◆ TASK STATEMENT: From the line containing "78Q318 82 319" down to the line containing "45Q320 65 326" in the records below, reproduce every line exactly, ends included, and omit all others.

[Collected data]
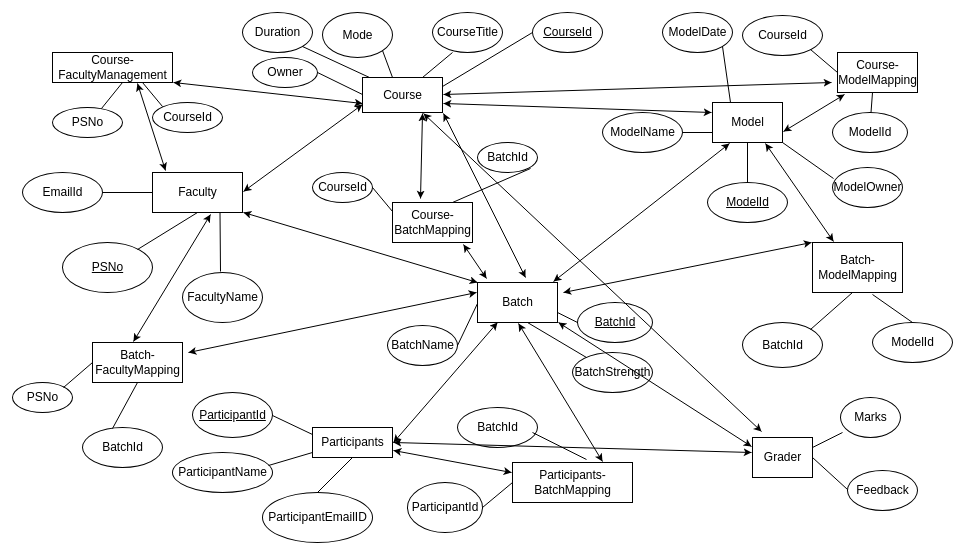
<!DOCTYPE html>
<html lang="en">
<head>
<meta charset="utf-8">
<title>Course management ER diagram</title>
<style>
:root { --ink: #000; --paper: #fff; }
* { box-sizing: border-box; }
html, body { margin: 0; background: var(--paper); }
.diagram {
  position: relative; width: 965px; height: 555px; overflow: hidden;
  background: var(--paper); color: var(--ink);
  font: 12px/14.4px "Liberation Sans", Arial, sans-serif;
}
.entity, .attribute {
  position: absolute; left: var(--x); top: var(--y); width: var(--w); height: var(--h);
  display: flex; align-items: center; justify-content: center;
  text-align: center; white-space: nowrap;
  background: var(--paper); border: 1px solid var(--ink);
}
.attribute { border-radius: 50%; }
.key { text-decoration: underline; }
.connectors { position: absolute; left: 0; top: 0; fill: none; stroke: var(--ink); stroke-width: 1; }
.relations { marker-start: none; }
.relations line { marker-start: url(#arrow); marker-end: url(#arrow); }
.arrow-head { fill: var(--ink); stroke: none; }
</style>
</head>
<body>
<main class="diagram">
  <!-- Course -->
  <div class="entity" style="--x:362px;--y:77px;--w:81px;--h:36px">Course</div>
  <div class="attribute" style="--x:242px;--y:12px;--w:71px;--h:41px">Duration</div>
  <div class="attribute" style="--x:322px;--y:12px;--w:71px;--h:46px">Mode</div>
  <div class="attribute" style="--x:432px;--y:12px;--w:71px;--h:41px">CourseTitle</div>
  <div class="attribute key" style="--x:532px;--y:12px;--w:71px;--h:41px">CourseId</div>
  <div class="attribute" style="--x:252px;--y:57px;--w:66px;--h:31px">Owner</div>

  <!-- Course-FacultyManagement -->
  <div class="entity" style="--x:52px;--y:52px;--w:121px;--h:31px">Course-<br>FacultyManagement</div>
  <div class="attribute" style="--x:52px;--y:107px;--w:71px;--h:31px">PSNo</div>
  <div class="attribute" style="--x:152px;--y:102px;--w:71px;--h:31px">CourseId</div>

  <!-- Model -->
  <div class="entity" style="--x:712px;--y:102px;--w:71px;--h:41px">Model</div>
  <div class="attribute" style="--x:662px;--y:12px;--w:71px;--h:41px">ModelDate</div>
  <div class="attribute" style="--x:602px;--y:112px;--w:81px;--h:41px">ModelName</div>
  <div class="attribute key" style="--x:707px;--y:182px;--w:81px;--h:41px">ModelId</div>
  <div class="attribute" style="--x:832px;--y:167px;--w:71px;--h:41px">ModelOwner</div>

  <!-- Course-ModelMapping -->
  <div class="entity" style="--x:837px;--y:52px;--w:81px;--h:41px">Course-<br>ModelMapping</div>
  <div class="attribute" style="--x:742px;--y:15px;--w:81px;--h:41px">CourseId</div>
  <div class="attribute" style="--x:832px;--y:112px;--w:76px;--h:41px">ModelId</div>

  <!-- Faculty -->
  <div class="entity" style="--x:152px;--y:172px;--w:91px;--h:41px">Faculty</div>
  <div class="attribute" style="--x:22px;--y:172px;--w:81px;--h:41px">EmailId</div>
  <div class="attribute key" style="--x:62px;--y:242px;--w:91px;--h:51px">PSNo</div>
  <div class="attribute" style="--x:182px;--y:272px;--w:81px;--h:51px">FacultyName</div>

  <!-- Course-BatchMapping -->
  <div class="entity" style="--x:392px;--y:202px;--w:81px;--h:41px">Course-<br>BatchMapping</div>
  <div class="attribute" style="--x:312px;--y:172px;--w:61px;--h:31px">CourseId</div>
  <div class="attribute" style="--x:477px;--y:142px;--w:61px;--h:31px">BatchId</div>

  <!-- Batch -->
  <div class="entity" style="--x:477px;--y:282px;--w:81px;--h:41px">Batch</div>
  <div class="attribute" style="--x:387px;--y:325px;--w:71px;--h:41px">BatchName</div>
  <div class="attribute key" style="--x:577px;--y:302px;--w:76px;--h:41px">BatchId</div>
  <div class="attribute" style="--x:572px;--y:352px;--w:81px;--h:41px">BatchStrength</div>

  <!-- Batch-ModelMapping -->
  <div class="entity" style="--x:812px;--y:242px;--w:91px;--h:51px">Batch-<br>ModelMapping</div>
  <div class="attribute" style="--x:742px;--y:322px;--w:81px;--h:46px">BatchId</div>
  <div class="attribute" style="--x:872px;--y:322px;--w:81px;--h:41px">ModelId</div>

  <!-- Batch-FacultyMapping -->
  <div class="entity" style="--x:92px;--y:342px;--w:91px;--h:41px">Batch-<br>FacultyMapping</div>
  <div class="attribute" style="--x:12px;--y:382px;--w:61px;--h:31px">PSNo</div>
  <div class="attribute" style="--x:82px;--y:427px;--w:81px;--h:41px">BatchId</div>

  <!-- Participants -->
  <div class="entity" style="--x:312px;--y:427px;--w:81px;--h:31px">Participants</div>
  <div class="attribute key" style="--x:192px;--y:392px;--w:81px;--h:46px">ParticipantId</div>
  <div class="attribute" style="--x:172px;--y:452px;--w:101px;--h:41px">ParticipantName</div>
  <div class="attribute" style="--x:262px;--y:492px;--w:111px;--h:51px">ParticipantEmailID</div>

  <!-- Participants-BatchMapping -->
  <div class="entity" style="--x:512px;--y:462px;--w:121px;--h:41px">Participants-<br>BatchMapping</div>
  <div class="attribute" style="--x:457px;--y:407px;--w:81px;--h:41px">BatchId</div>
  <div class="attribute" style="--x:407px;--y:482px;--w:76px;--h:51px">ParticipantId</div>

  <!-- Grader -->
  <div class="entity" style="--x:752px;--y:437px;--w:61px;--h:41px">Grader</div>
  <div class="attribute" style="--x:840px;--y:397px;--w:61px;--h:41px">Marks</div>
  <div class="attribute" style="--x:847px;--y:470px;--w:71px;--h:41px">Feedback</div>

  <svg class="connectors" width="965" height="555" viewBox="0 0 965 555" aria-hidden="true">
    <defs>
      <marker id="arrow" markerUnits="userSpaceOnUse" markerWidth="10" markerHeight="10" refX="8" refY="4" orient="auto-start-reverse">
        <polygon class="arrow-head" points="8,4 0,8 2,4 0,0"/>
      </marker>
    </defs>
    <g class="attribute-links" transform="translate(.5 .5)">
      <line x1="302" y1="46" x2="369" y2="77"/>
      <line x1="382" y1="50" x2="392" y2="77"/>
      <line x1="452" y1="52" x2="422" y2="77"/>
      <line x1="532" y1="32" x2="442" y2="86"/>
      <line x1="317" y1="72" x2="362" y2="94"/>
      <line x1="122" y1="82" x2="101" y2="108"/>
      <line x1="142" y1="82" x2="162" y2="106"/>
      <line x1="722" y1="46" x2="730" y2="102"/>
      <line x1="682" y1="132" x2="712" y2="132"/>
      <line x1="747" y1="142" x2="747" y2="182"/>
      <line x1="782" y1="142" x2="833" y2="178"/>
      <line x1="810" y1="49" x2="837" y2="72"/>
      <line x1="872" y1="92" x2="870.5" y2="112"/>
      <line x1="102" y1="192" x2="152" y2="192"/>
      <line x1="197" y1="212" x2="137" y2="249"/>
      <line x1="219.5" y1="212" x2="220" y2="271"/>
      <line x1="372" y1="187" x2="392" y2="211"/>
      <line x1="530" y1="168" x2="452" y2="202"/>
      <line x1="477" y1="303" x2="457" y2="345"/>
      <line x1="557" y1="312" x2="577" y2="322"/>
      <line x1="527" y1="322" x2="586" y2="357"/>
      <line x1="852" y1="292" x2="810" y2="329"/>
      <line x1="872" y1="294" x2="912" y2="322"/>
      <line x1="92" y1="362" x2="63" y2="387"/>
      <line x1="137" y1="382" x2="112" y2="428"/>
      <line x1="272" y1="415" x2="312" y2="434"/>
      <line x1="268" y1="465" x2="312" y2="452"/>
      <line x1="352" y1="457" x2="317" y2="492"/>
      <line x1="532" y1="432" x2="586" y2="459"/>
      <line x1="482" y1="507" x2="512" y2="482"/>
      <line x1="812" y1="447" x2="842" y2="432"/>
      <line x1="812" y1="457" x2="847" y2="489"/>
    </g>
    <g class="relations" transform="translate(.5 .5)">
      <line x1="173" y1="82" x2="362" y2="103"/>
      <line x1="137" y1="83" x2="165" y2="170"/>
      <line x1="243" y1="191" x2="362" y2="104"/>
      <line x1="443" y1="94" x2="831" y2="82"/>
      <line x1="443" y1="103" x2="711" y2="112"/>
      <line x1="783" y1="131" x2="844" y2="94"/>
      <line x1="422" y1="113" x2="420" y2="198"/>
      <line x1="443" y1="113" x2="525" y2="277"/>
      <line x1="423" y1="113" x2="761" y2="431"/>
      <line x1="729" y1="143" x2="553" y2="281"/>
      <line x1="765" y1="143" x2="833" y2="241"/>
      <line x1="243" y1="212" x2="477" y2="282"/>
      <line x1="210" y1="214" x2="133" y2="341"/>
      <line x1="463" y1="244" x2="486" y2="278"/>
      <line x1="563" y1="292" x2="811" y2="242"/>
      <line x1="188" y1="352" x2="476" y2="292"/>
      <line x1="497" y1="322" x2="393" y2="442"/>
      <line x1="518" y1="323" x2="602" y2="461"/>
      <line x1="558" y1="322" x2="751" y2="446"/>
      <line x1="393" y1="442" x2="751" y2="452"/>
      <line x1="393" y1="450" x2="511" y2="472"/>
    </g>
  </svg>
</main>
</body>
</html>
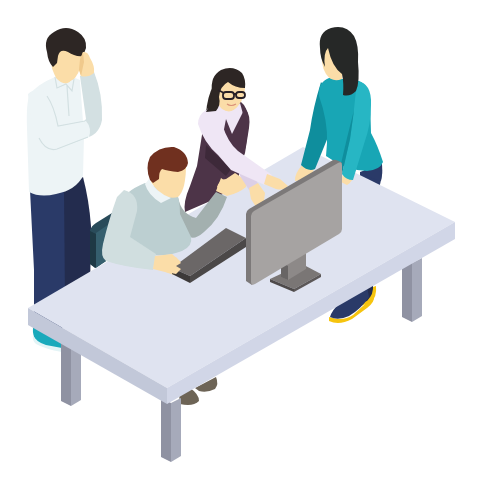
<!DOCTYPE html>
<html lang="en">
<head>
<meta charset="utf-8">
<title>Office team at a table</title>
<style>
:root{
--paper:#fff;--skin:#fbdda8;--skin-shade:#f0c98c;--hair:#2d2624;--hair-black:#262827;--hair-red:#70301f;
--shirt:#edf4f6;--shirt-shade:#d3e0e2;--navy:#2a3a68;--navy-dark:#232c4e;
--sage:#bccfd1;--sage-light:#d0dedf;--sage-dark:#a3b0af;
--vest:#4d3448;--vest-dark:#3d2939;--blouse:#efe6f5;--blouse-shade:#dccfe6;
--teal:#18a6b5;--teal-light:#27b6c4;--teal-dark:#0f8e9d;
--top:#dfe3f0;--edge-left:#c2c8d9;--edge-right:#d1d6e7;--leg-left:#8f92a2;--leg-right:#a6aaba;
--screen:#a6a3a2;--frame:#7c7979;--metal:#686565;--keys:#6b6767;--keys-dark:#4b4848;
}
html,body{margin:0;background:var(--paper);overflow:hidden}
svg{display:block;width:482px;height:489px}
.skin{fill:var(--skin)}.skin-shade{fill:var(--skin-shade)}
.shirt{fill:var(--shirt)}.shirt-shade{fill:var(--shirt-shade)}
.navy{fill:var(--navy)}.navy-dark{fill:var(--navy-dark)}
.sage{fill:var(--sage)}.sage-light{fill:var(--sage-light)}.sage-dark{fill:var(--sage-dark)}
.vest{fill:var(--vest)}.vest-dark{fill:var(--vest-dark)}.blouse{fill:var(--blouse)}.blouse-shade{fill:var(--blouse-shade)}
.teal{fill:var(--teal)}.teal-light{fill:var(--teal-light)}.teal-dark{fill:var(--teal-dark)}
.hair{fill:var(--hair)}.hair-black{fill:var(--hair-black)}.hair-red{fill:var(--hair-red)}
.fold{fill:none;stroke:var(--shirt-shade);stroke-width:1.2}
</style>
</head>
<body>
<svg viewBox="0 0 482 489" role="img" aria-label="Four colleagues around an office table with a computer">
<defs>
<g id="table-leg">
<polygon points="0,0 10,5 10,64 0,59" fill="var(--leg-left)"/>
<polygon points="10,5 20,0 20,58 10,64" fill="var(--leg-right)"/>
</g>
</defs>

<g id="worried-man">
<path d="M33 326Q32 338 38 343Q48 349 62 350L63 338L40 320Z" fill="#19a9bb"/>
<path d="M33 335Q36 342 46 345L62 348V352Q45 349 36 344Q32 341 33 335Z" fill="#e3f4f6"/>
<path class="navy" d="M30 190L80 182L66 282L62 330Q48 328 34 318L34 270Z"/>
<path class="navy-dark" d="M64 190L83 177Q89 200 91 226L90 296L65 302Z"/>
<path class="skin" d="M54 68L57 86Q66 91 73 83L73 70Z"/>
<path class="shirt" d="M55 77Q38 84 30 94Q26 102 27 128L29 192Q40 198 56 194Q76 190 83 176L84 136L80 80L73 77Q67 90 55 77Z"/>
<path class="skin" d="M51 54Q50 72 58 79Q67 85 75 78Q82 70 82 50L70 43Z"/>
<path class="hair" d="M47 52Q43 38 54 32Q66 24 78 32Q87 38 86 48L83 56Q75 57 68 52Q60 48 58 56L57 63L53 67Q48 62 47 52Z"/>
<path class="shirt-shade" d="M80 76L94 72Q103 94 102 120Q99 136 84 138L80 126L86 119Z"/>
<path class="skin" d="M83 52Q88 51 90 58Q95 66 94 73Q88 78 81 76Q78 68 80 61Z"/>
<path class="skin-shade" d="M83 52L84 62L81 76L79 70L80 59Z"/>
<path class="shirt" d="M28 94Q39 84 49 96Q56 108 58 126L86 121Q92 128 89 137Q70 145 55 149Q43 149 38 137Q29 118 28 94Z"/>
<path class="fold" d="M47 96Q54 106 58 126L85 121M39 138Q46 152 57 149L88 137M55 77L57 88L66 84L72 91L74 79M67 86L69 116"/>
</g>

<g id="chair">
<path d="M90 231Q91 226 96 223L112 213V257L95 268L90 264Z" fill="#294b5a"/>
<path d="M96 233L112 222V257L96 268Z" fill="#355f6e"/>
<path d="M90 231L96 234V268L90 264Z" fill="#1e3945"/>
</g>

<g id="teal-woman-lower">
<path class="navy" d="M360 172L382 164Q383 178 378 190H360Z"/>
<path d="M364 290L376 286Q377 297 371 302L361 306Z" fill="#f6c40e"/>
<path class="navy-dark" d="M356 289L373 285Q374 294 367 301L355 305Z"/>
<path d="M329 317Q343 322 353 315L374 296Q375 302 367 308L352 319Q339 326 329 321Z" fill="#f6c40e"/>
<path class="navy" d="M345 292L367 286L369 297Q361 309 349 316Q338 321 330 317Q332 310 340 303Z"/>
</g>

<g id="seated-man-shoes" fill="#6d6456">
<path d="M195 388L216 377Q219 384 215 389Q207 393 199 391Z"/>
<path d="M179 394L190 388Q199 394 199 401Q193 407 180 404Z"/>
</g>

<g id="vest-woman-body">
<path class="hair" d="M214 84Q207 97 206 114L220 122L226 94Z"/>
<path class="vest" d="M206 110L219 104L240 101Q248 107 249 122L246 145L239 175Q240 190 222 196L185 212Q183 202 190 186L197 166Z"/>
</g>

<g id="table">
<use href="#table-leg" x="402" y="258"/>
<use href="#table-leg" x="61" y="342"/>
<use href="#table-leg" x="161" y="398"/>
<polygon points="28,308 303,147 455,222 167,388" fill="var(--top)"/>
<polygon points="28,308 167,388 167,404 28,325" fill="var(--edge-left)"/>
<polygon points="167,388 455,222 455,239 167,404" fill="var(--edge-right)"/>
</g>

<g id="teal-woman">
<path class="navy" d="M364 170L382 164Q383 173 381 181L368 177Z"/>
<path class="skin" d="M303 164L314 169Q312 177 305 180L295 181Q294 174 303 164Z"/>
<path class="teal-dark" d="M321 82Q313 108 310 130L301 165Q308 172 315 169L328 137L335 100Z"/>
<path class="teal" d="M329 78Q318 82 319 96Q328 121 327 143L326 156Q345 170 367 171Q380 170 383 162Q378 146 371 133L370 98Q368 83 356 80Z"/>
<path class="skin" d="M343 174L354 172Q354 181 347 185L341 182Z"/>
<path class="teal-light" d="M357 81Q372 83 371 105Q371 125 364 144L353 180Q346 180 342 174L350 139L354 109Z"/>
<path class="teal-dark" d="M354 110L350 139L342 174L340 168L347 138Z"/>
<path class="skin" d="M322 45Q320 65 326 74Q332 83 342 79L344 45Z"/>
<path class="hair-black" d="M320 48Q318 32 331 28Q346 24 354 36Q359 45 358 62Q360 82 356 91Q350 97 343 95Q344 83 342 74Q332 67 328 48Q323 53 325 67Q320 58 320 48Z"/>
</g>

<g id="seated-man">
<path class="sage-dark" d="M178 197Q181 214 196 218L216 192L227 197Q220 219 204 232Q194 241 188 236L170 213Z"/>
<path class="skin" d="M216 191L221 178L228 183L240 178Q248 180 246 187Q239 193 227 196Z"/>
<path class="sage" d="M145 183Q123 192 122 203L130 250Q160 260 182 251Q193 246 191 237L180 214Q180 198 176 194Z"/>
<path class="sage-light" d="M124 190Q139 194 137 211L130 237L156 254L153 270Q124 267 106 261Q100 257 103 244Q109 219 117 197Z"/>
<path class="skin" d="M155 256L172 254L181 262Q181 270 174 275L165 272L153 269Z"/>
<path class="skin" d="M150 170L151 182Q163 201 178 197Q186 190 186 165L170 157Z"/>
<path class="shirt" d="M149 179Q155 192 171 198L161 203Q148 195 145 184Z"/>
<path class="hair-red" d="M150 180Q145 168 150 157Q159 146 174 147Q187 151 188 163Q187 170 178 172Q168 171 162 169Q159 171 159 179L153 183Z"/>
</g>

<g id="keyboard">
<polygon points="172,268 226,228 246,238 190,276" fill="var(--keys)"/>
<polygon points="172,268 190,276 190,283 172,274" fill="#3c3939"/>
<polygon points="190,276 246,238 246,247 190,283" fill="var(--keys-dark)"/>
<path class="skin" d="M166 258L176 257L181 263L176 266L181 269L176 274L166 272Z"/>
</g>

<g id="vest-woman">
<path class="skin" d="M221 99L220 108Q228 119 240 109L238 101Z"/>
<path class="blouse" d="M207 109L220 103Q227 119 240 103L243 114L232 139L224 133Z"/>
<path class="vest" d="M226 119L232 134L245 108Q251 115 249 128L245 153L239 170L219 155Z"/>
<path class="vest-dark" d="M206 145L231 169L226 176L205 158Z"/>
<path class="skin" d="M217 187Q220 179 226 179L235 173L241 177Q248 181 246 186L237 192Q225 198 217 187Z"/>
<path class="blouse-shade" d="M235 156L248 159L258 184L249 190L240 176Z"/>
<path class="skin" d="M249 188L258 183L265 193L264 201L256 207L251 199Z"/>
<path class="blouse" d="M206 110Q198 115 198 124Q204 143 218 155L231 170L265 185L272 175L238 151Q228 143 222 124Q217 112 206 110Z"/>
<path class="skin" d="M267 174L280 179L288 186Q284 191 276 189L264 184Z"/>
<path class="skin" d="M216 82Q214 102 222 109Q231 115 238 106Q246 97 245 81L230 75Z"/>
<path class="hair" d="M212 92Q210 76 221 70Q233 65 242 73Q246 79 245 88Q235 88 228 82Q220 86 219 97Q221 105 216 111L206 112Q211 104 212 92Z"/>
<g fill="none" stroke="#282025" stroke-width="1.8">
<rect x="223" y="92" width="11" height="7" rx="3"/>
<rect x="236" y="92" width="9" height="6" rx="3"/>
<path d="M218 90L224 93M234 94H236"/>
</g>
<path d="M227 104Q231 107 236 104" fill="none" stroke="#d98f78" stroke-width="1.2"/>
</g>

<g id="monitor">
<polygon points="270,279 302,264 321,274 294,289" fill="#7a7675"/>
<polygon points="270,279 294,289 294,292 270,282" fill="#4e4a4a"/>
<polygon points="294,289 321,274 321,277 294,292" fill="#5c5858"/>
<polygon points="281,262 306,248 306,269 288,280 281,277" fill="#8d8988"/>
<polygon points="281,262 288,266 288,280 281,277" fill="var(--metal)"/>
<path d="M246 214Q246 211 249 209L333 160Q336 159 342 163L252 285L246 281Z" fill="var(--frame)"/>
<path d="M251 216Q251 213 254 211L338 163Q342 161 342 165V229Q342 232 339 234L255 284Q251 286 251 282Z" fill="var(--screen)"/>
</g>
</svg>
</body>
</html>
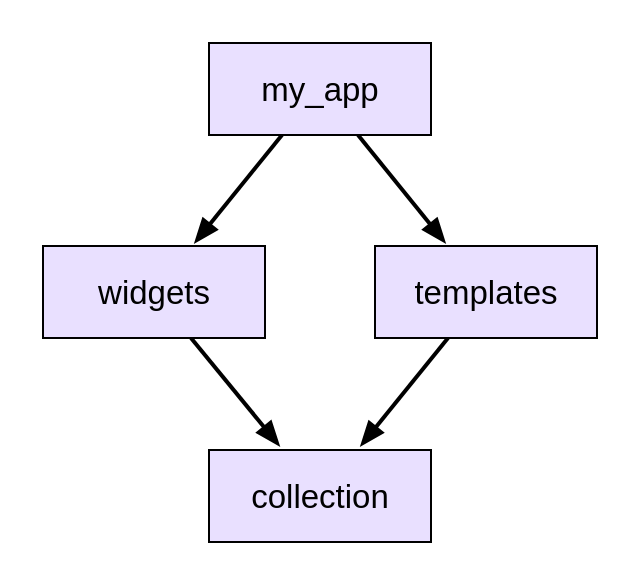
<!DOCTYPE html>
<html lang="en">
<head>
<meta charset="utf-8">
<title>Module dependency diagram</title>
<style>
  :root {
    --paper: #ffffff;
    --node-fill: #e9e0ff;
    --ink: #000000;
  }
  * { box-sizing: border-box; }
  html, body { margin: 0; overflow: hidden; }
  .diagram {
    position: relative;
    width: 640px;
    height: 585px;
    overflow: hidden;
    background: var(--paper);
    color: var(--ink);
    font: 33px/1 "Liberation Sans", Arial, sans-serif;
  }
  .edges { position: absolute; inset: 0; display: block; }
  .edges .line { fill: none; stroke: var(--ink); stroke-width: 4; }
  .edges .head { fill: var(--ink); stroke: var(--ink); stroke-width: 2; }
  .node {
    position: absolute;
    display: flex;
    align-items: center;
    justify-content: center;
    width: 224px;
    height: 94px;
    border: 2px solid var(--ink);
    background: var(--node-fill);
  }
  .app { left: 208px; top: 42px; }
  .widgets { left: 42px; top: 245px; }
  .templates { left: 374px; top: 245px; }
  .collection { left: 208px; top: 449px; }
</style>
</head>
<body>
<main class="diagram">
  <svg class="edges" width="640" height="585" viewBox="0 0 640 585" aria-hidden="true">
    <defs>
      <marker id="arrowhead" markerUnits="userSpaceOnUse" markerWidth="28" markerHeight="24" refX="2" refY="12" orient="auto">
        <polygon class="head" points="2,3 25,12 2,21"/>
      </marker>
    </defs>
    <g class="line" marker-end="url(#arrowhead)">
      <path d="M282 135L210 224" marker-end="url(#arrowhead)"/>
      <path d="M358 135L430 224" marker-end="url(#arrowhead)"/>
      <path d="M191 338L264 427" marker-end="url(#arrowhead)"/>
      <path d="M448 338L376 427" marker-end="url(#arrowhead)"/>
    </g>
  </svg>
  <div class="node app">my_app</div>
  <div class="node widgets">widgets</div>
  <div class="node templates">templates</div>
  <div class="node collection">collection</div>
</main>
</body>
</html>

◆ WRITTEN REPLY:
<path class="teal" d="M329 78Q318 82 319 96Q328 121 327 143L326 156Q345 170 367 171Q380 170 383 162Q378 146 371 133L370 98Q368 83 356 80Z"/>
<path class="skin" d="M343 174L354 172Q354 181 347 185L341 182Z"/>
<path class="teal-light" d="M357 81Q372 83 371 105Q371 125 364 144L353 180Q346 180 342 174L350 139L354 109Z"/>
<path class="teal-dark" d="M354 110L350 139L342 174L340 168L347 138Z"/>
<path class="skin" d="M322 45Q320 65 326 74Q332 83 342 79L344 45Z"/>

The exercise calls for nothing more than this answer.